The good news is that the government may not have such a hard time convincing Japanese companies to spend. First, existing equipment are aging. A government survey estimates the average age of Japanese manufacturers’ production equipment at 16 years, or 3–4 years more than those of American and German counterparts. Introducing tax incentives, subsidies, or a higher depreciation rate would stimulate a new replacement cycle, in our view.
Second, Japanese companies can afford to invest. Current levels of cash at hand are historically high, and debt-to-equity ratios historically low. Furthermore, balance sheets and profitability have improved dramatically in recent quarters, giving companies more investment firepower.
Third, new regulations may actually induce capital spending. The governmentis considering imposing more stringent requirements for earthquake-resistant buildings and energy-efficient equipment, and penalizing companies that fall short of the required conditions. This would push companies to invest in new capital assets.
Finally, Japan’s working population is declining. With its fast-aging society and the approaching retirement of ‘baby boomers,’ Japan will lose 6.3% of its working population in the next five years. The weaker yen may encourage Japanese companies to bring some offshore production back home, but they will likely find fewer available workers, increasing their reliance on more productive technologies.
In short, we believe Japanese companies have sufficient justification and financial wherewithal to modernize their buildings and factories, IT systems, production equipment and facilities, and other aging assets.
If a Japanese capex revival does take hold, investment opportunities are likely to emerge in directly related sectors. The primary ones would be the construction, heavy industry, and machinery sectors, which are best positioned for the potential replacement cycle for capital assets over the next 2–3 years. This will be on top of the business they already generate from the public investment driven by the government’s fiscal measures.

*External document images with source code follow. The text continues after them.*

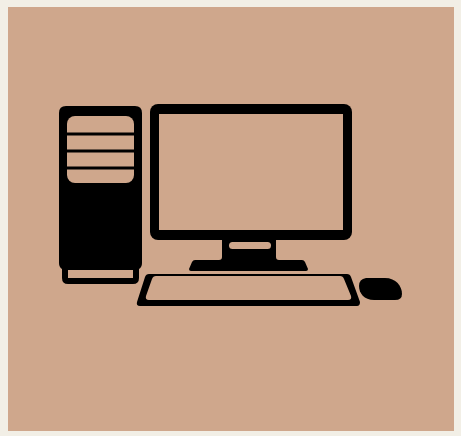
<!DOCTYPE html>
<html lang="en">
<head>
<meta charset="utf-8">
<title>Desktop computer</title>
<style>
:root { --paper: #f2efe6; --clay: #cfa78c; --ink: #000; }
html, body { margin: 0; background: var(--paper); overflow: hidden; }
svg { display: block; width: 461px; height: 436px; }
.paper { fill: var(--paper); }
.clay { fill: var(--clay); }
.ink { fill: var(--ink); }
</style>
</head>
<body>
<svg viewBox="0 0 461 436" role="img" aria-label="Desktop computer with tower, monitor, keyboard and mouse">
  <rect class="paper" width="461" height="436"/>
  <rect class="clay" x="8" y="7" width="446" height="424"/>

  <g id="tower">
    <path class="ink" d="M66 106H135Q142 106 142 113V263Q142 267 139 269V278Q139 284 133 284H68Q62 284 62 278V269Q59 267 59 263V113Q59 106 66 106Z"/>
    <rect class="clay" x="67" y="116" width="67" height="67" rx="8"/>
    <g id="drive-slots" class="ink">
      <rect x="66" y="132.5" width="69" height="3"/>
      <rect x="66" y="149.5" width="69" height="3"/>
      <rect x="66" y="166.5" width="69" height="3"/>
    </g>
    <rect class="clay" x="68" y="270" width="65" height="8"/>
  </g>

  <g id="monitor">
    <rect class="ink" x="150" y="104" width="202" height="136" rx="8"/>
    <rect class="clay" x="159" y="114" width="184" height="116"/>
    <path class="ink" d="M222 238H276V257Q276 260 279 260H302Q304 260 305 262L308 269Q308 271 306 271H191Q189 271 189 269L192 262Q193 260 195 260H219Q222 260 222 257Z"/>
    <rect class="clay" x="229" y="242" width="42" height="7" rx="3.5"/>
  </g>

  <g id="keyboard">
    <path class="ink" d="M149 274H347Q350 274 351 277L360 302Q360 306 357 306H140Q136 306 137 302L145 277Q146 274 149 274Z"/>
    <path class="clay" d="M156 276H340Q343 276 344 279L351 296Q352 300 348 300H149Q145 300 146 296L152 279Q153 276 156 276Z"/>
  </g>

  <path id="mouse" class="ink" d="M366 278H385C396 278 402 286 402 294Q402 300 395 300H374C364 300 359 293 359 286Q359 279 366 278Z"/>
</svg>
</body>
</html>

Furthermore, many of Japan’s capital equipment makers have meaningful exposure to Europe and the emerging markets. So far, this has worked as a ‘discount factor’ to their share prices because these regions are facing growth constraints. Over the next year, we believe the recovering European and emerging market economies will turn into a support factor for capitalequipment manufacturers.
The sectors mentioned above are considered ‘late cyclical,’ which means their earnings tend to accelerate in the middle of an economic recovery cycle. As such, during this period, these sectors will be more likely to outperform the benchmark compared to other sectors.

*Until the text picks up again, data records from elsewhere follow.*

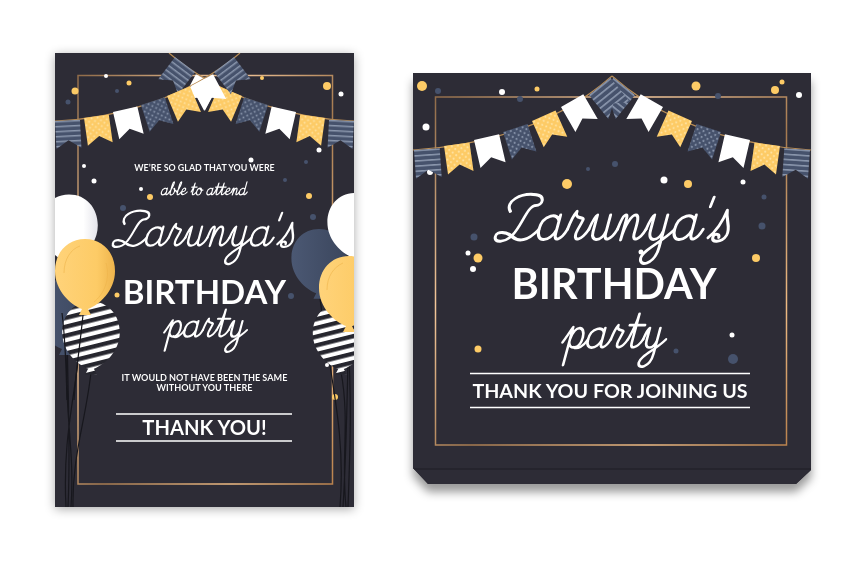
<!DOCTYPE html>
<html lang="en">
<head>
<meta charset="utf-8">
<title>Birthday party thank-you cards</title>
<style>
:root {
  --night: #2d2c36;
  --navy: #46526c;
  --navy-light: #8b97ad;
  --gold: #fdcb66;
  --gold-light: #ffe2a0;
  --gold-deep: #eeb44c;
  --ink: #17171d;
  --white: #ffffff;
}
* { box-sizing: border-box; margin: 0; }
html, body { width: 865px; height: 564px; overflow: hidden; background: var(--white); }
body { position: relative; font-family: Lato, "Open Sans", sans-serif; color: var(--white); }
.library { position: absolute; width: 0; height: 0; }
.card { position: absolute; }
.card svg { position: absolute; left: 0; top: 0; width: 100%; height: 100%; }
.card p, .card h2 { position: absolute; left: 0; width: 100%; text-align: center; white-space: nowrap; font-weight: 700; line-height: 1; }
.portrait { left: 55px; top: 53px; width: 299px; height: 454px; background: var(--night); overflow: hidden; }
.portrait-shadow { position: absolute; left: 55px; top: 53px; width: 299px; height: 454px; box-shadow: 0 2px 10px #0005; }
.square { left: 413px; top: 73px; width: 398px; height: 411px; background: var(--night); clip-path: polygon(0 0, 100% 0, 100% 397px, 383px 100%, 15px 100%, 0 395px); }
.square-shadow { position: absolute; left: 0; top: 0; width: 865px; height: 564px; filter: drop-shadow(0 8px 5px #0006); }
.square-shadow i { position: absolute; left: 413px; top: 73px; width: 398px; height: 411px; background: var(--night); clip-path: polygon(0 0, 100% 0, 100% 397px, 383px 100%, 15px 100%, 0 395px); }
.portrait .intro { top: 111px; font-size: 8.9px; }
.portrait h2 { top: 222px; font-size: 33px; }
.portrait .message { top: 320px; font-size: 9.1px; line-height: 10px; }
.portrait .thanks { top: 364px; font-size: 20.2px; }
.square h2 { top: 190px; left: 2px; font-size: 41.4px; }
.square .thanks { top: 307.5px; left: -2px; font-size: 19.7px; }
.script { fill: none; stroke: var(--white); stroke-linecap: round; stroke-linejoin: round; }
.frame { fill: none; stroke-width: 1.5; }
.rope { fill: none; stroke: #b98d55; stroke-width: 1.2; }
.rule { stroke: var(--white); stroke-width: 1.6; }
.strings { fill: none; stroke: var(--ink); stroke-width: 1.2; }
.gold { fill: var(--gold); }
.navy { fill: var(--navy); }
.white { fill: var(--white); }
</style>
</head>
<body>
<svg class="library" aria-hidden="true">
  <defs>
    <linearGradient id="copper" x1="0" y1="0" x2="1" y2="1">
      <stop offset="0" stop-color="#8f6b49"/><stop offset=".3" stop-color="#f3c79a"/>
      <stop offset=".55" stop-color="#a57a50"/><stop offset=".8" stop-color="#eebb84"/><stop offset="1" stop-color="#b9824e"/>
    </linearGradient>
    <linearGradient id="gold-sheen"><stop offset="0" stop-color="#ffd37a"/><stop offset=".7" stop-color="#fdcb66"/><stop offset="1" stop-color="#eeb44c"/></linearGradient>
    <linearGradient id="white-sheen"><stop offset="0" stop-color="#fff"/><stop offset=".75" stop-color="#fff"/><stop offset="1" stop-color="#e4e4ea"/></linearGradient>
    <linearGradient id="navy-sheen"><stop offset="0" stop-color="#4b5873"/><stop offset="1" stop-color="#3b465d"/></linearGradient>
    <pattern id="navy-stripes" width="5" height="5" patternUnits="userSpaceOnUse"><rect width="5" height="5" fill="#46526c"/><rect width="5" height="1.5" fill="#8b97ad"/></pattern>
    <pattern id="navy-dots" width="6" height="6" patternUnits="userSpaceOnUse"><rect width="6" height="6" fill="#46526c"/><g fill="#8b97ad"><circle cx="1.5" cy="1.5" r="1"/><circle cx="4.5" cy="4.5" r="1"/></g></pattern>
    <pattern id="gold-dots" width="6" height="6" patternUnits="userSpaceOnUse"><rect width="6" height="6" fill="#fdcb66"/><g fill="#ffe2a0"><circle cx="1.5" cy="1.5" r="1"/><circle cx="4.5" cy="4.5" r="1"/></g></pattern>
    <pattern id="balloon-stripes" width="10" height="9" patternUnits="userSpaceOnUse" patternTransform="rotate(-14)"><rect width="10" height="9" fill="#fff"/><rect width="10" height="4.6" fill="#26262e"/></pattern>

    <polygon id="flag" points="0,0 25,0 25,28 12.5,20 0,28"/>
    <path id="balloon" d="M0-36C18-36 30-22 30-4C30 16 14 30 3 34L6 40H-6L-3 34C-14 30-30 16-30-4C-30-22-18-36 0-36Z"/>

    <path id="cap-l" d="M4-24C-3-32 8-40 22-38C30-37 30-29 24-29C17-29 17-12 11-4C7 2-3 3-3-3C-3-8 5-7 11-3C18 2 25 1 32-9"/>
    <path id="a" d="M17-16C15-23 2-22 2-9C2 3 14 2 17-9V-21V-5C17 2 23 0 26-9"/>
    <path id="b" d="M2-9C8-20 12-40 8-40C4-40 5-20 5-6C5 2 17 2 17-10C17-18 15-20 13-20C14-14 19-13 24-11"/>
    <path id="d" d="M17-16C15-23 2-22 2-9C2 3 14 2 17-9V-40V-5C17 2 23 0 26-9"/>
    <path id="e" d="M2-9C10-9 14-13 13-18C12-23 3-22 3-10C3 2 14 2 20-9"/>
    <path id="l" d="M2-9C8-20 12-40 8-40C4-40 5-20 5-5C5 2 12 0 16-9"/>
    <path id="n" d="M2-9C3-17 4-21 6-21C8-21 7-16 7 0C7-13 11-21 14-21C18-21 17-12 17-5C17 2 23 0 26-9"/>
    <path id="o" d="M10-21C0-21 0 0 9 0C18 0 19-21 10-21C10-15 16-14 20-15"/>
    <path id="p" d="M0-6C3-12 5-18 7-22V18M7-9C8-25 20-24 20-11C20 2 9 2 7-6M13-1C18 2 23-2 26-9"/>
    <path id="r" d="M2-9C3-17 4-21 6-24C5-17 13-20 13-17C12-12 10-8 10-5C10 2 16 0 20-9"/>
    <path id="s" d="M0-2C6-8 9-18 10-25C11-16 17-11 15-4C13 2 3 3 4-3C5-6 9-5 9-2"/>
    <path id="t" d="M2-9C4-16 7-24 7-36V-5C7 2 14 0 18-9M0-24H16"/>
    <path id="u" d="M2-9C3-15 4-20 6-21V-7C6 2 15 2 17-8V-21V-5C17 2 23 0 26-9"/>
    <path id="y" d="M2-9C3-15 4-20 6-21V-8C6 2 15 2 17-8V-21V6C17 21 4 23 4 15C4 8 18 2 26-9"/>

    <g id="name-lettering">
      <use href="#cap-l"/><use href="#a" x="30"/><use href="#r" x="54"/><use href="#u" x="72"/><use href="#n" x="96"/><use href="#y" x="120"/><use href="#a" x="144"/><path d="M172-36L171-28"/><use href="#s" x="176"/>
    </g>
    <g id="party-lettering">
      <use href="#p"/><use href="#a" x="24"/><use href="#r" x="48"/><use href="#t" x="66"/><use href="#y" x="82"/>
    </g>
    <g id="attend-lettering">
      <use href="#a"/><use href="#b" x="24"/><use href="#l" x="46"/><use href="#e" x="60"/>
      <use href="#t" x="90"/><use href="#o" x="106"/>
      <use href="#a" x="138"/><use href="#t" x="162"/><use href="#t" x="178"/><use href="#e" x="194"/><use href="#n" x="212"/><use href="#d" x="236"/>
    </g>

    <g id="garland-small">
      <path class="rope" d="M55 121C112 119 185 100 240 53"/>
      <use href="#flag" fill="url(#navy-stripes)" transform="translate(55 121) rotate(-3)"/>
      <use href="#flag" fill="url(#gold-dots)" transform="translate(84 118) rotate(-8)"/>
      <use href="#flag" class="white" transform="translate(113 112) rotate(-13)"/>
      <use href="#flag" fill="url(#navy-dots)" transform="translate(141 105) rotate(-18)"/>
      <use href="#flag" fill="url(#gold-dots)" transform="translate(167 96) rotate(-23)"/>
      <use href="#flag" fill="url(#navy-stripes)" transform="translate(214 72) rotate(-37)"/>
      <use href="#flag" class="white" transform="translate(191 86) rotate(-28)"/>
    </g>
    <g id="garland-large">
      <path class="rope" d="M413 150C490 145 560 122 612 76"/>
      <use href="#flag" fill="url(#navy-stripes)" transform="translate(414 150) rotate(-4) scale(1.03)"/>
      <use href="#flag" fill="url(#gold-dots)" transform="translate(444 146) rotate(-8) scale(1.03)"/>
      <use href="#flag" class="white" transform="translate(474 140) rotate(-13) scale(1.03)"/>
      <use href="#flag" fill="url(#navy-dots)" transform="translate(503 132) rotate(-18) scale(1.03)"/>
      <use href="#flag" fill="url(#gold-dots)" transform="translate(532 121) rotate(-24) scale(1.03)"/>
      <use href="#flag" class="white" transform="translate(561 107) rotate(-30) scale(1.03)"/>
      <use href="#flag" fill="url(#navy-stripes)" transform="translate(589 95) rotate(-39) scale(1.1)"/>
    </g>
  </defs>
</svg>

<div class="portrait-shadow"></div>
<section class="card portrait">
  <svg viewBox="55 53 299 454" role="img" aria-label="Larunya's party lettering, bunting, confetti and balloons">
    <rect class="frame" x="78" y="75.5" width="254.500" height="408.500" stroke="url(#copper)"/>
    <g class="gold">
      <circle cx="75" cy="91" r="3.500"/><circle cx="327" cy="86" r="4"/><circle cx="129" cy="83" r="2.500"/><circle cx="150" cy="197" r="3"/><circle cx="309" cy="196" r="3"/><circle cx="117" cy="295" r="2.500"/><circle cx="335" cy="397" r="3"/><circle cx="262" cy="78" r="2"/>
    </g>
    <g class="white">
      <circle cx="94" cy="181" r="2.500"/><circle cx="141" cy="189" r="2"/><circle cx="319" cy="150" r="2.500"/><circle cx="84" cy="166" r="2"/><circle cx="251" cy="160" r="2.500"/><circle cx="341" cy="94" r="2.500"/><circle cx="106" cy="76" r="2"/><circle cx="327" cy="365" r="2"/>
    </g>
    <g class="navy">
      <circle cx="68" cy="102" r="2.500"/><circle cx="123" cy="208" r="3"/><circle cx="285" cy="180" r="2"/><circle cx="117" cy="91" r="2"/><circle cx="313" cy="217" r="3"/><circle cx="291" cy="296" r="3"/><circle cx="306" cy="162" r="2"/>
    </g>
    <use href="#garland-small" transform="translate(409 0) scale(-1 1)"/>
    <use href="#garland-small"/>

    <g class="strings">
      <path d="M68 258C64 340 72 420 68 507M67 355C64 410 75 450 71 507M83 313C78 390 62 430 66 507M91 372C86 420 72 455 73 507"/>
      <path d="M320 298C330 380 346 430 340 507M351 262C347 350 348 430 343 507M341 372C350 420 341 460 346 507M348 333C352 410 350 450 348 507"/>
    </g>
    <g>
      <use href="#balloon" fill="url(#white-sheen)" transform="translate(69 229) scale(.96)"/>
      <use href="#balloon" fill="url(#navy-sheen)" transform="translate(65 315)"/>
      <g transform="translate(91 336)"><use href="#balloon" fill="url(#balloon-stripes)" transform="scale(.96)"/></g>
      <use href="#balloon" fill="url(#gold-sheen)" transform="translate(85 275)"/>
      <path d="M64 273C64 259 71 249 80 246M106 263C111 280 103 295 94 302" fill="none" stroke="#eeb44c" stroke-width="1" opacity=".6"/>
    </g>
    <g>
      <use href="#balloon" fill="url(#navy-sheen)" transform="translate(319 262) scale(.92)"/>
      <use href="#balloon" fill="url(#white-sheen)" transform="translate(355 226) scale(.92)"/>
      <use href="#balloon" fill="url(#balloon-stripes)" transform="translate(341 337) scale(.94)"/>
      <use href="#balloon" fill="url(#gold-sheen)" transform="translate(349 292)"/>
      <path d="M327 290C327 276 334 267 343 263" fill="none" stroke="#eeb44c" stroke-width="1" opacity=".6"/>
    </g>
    <path class="strings" d="M83 315C80 345 76 370 74 400M62 313C66 345 66 370 67 400"/>

    <g class="script">
      <use href="#attend-lettering" stroke-width="3.600" transform="translate(160 195) skewX(-15) scale(.33)"/>
      <use href="#name-lettering" stroke-width="2.500" transform="translate(115 246) skewX(-15) scale(.92)"/>
      <use href="#party-lettering" stroke-width="2.900" transform="translate(163 337) skewX(-15) scale(.76)"/>
    </g>
    <path class="rule" d="M116 414H292M116 441H292"/>
  </svg>
  <p class="intro">WE’RE SO GLAD THAT YOU WERE</p>
  <h2>BIRTHDAY</h2>
  <p class="message">IT WOULD NOT HAVE BEEN THE SAME<br>WITHOUT YOU THERE</p>
  <p class="thanks">THANK YOU!</p>
</section>

<div class="square-shadow"><i></i></div>
<section class="card square">
  <svg viewBox="413 73 398 411" role="img" aria-label="Larunya's party lettering, bunting and confetti">
    <rect class="frame" x="435.500" y="97" width="351" height="348" stroke="url(#copper)"/>
    <path d="M413 469H811" stroke="#25242d" stroke-width="2"/>
    <g class="gold">
      <circle cx="422" cy="86" r="5"/><circle cx="696" cy="86" r="4.500"/><circle cx="775" cy="90" r="4"/><circle cx="550" cy="121" r="3.500"/><circle cx="567" cy="184" r="5"/><circle cx="688" cy="184" r="4"/><circle cx="478" cy="258" r="4.500"/><circle cx="756" cy="258" r="4"/><circle cx="478" cy="349" r="3.500"/><circle cx="782" cy="82" r="2.500"/><circle cx="537" cy="89" r="2.500"/>
    </g>
    <g class="white">
      <circle cx="426" cy="127" r="3.500"/><circle cx="502" cy="92" r="3"/><circle cx="664" cy="180" r="3.500"/><circle cx="430" cy="172" r="3"/><circle cx="732" cy="335" r="2.500"/><circle cx="473" cy="269" r="3"/><circle cx="799" cy="95" r="3"/><circle cx="468" cy="253" r="2.500"/><circle cx="743" cy="182" r="2.500"/><circle cx="641" cy="252" r="2.500"/>
    </g>
    <g class="navy">
      <circle cx="438" cy="91" r="3"/><circle cx="474" cy="237" r="3.500"/><circle cx="733" cy="359" r="5"/><circle cx="762" cy="226" r="3.500"/><circle cx="615" cy="164" r="3"/><circle cx="718" cy="96" r="3"/><circle cx="520" cy="99" r="3"/><circle cx="764" cy="197" r="2.500"/><circle cx="676" cy="351" r="2.500"/><circle cx="588" cy="169" r="2"/>
    </g>
    <use href="#garland-large" transform="translate(1224 0) scale(-1 1)"/>
    <use href="#garland-large"/>
    <g class="script">
      <use href="#name-lettering" stroke-width="2.500" transform="translate(498 240) skewX(-15) scale(1.19)"/>
      <use href="#party-lettering" stroke-width="2.800" transform="translate(561 348) skewX(-15) scale(.95)"/>
    </g>
    <path class="rule" d="M470 373.500H750M470 407.500H750"/>
  </svg>
  <h2>BIRTHDAY</h2>
  <p class="thanks">THANK YOU FOR JOINING US</p>
</section>
</body>
</html>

The IT sector is also poised to capture the benefits of a capex revival. With their high levels of cash and earnings, Japanese companies have sufficiently deep pockets to upgrade their IT systems as well as other assets. In our view, IT investment has become crucial for Japanese companies to sustain productivity, given the accelerating decline of the local workforce.
One way companies can accommodate this demographic shift is by enabling remote working environments. Recent developments in secure data transmission and communication facilitate work-from-home arrangements. The consumption tax hike starting April 2014 should already be serving as a catalyst for many companies to modernize their IT systems.
Finally, energy will play a crucial role in Japan’s capex revival. The country has lost more than 20% of its power generation capacity since the 2011 earthquake and tsunami shut down its nuclear power plants. With its existing geothermal facilities being old and inefficient, Japan needs to prioritize the buildup of more efficient thermal power plants.
To realize his capex revival vision, Abe needs to cross legislative hurdles. With his Liberal Democratic Party controlling both houses of the Diet, Abe may well see his key reform bills pass next year, assuming he does nothing to damage his popularity. As the third arrow of Abenomics comes into shape, other potential investment opportunities could well emerge.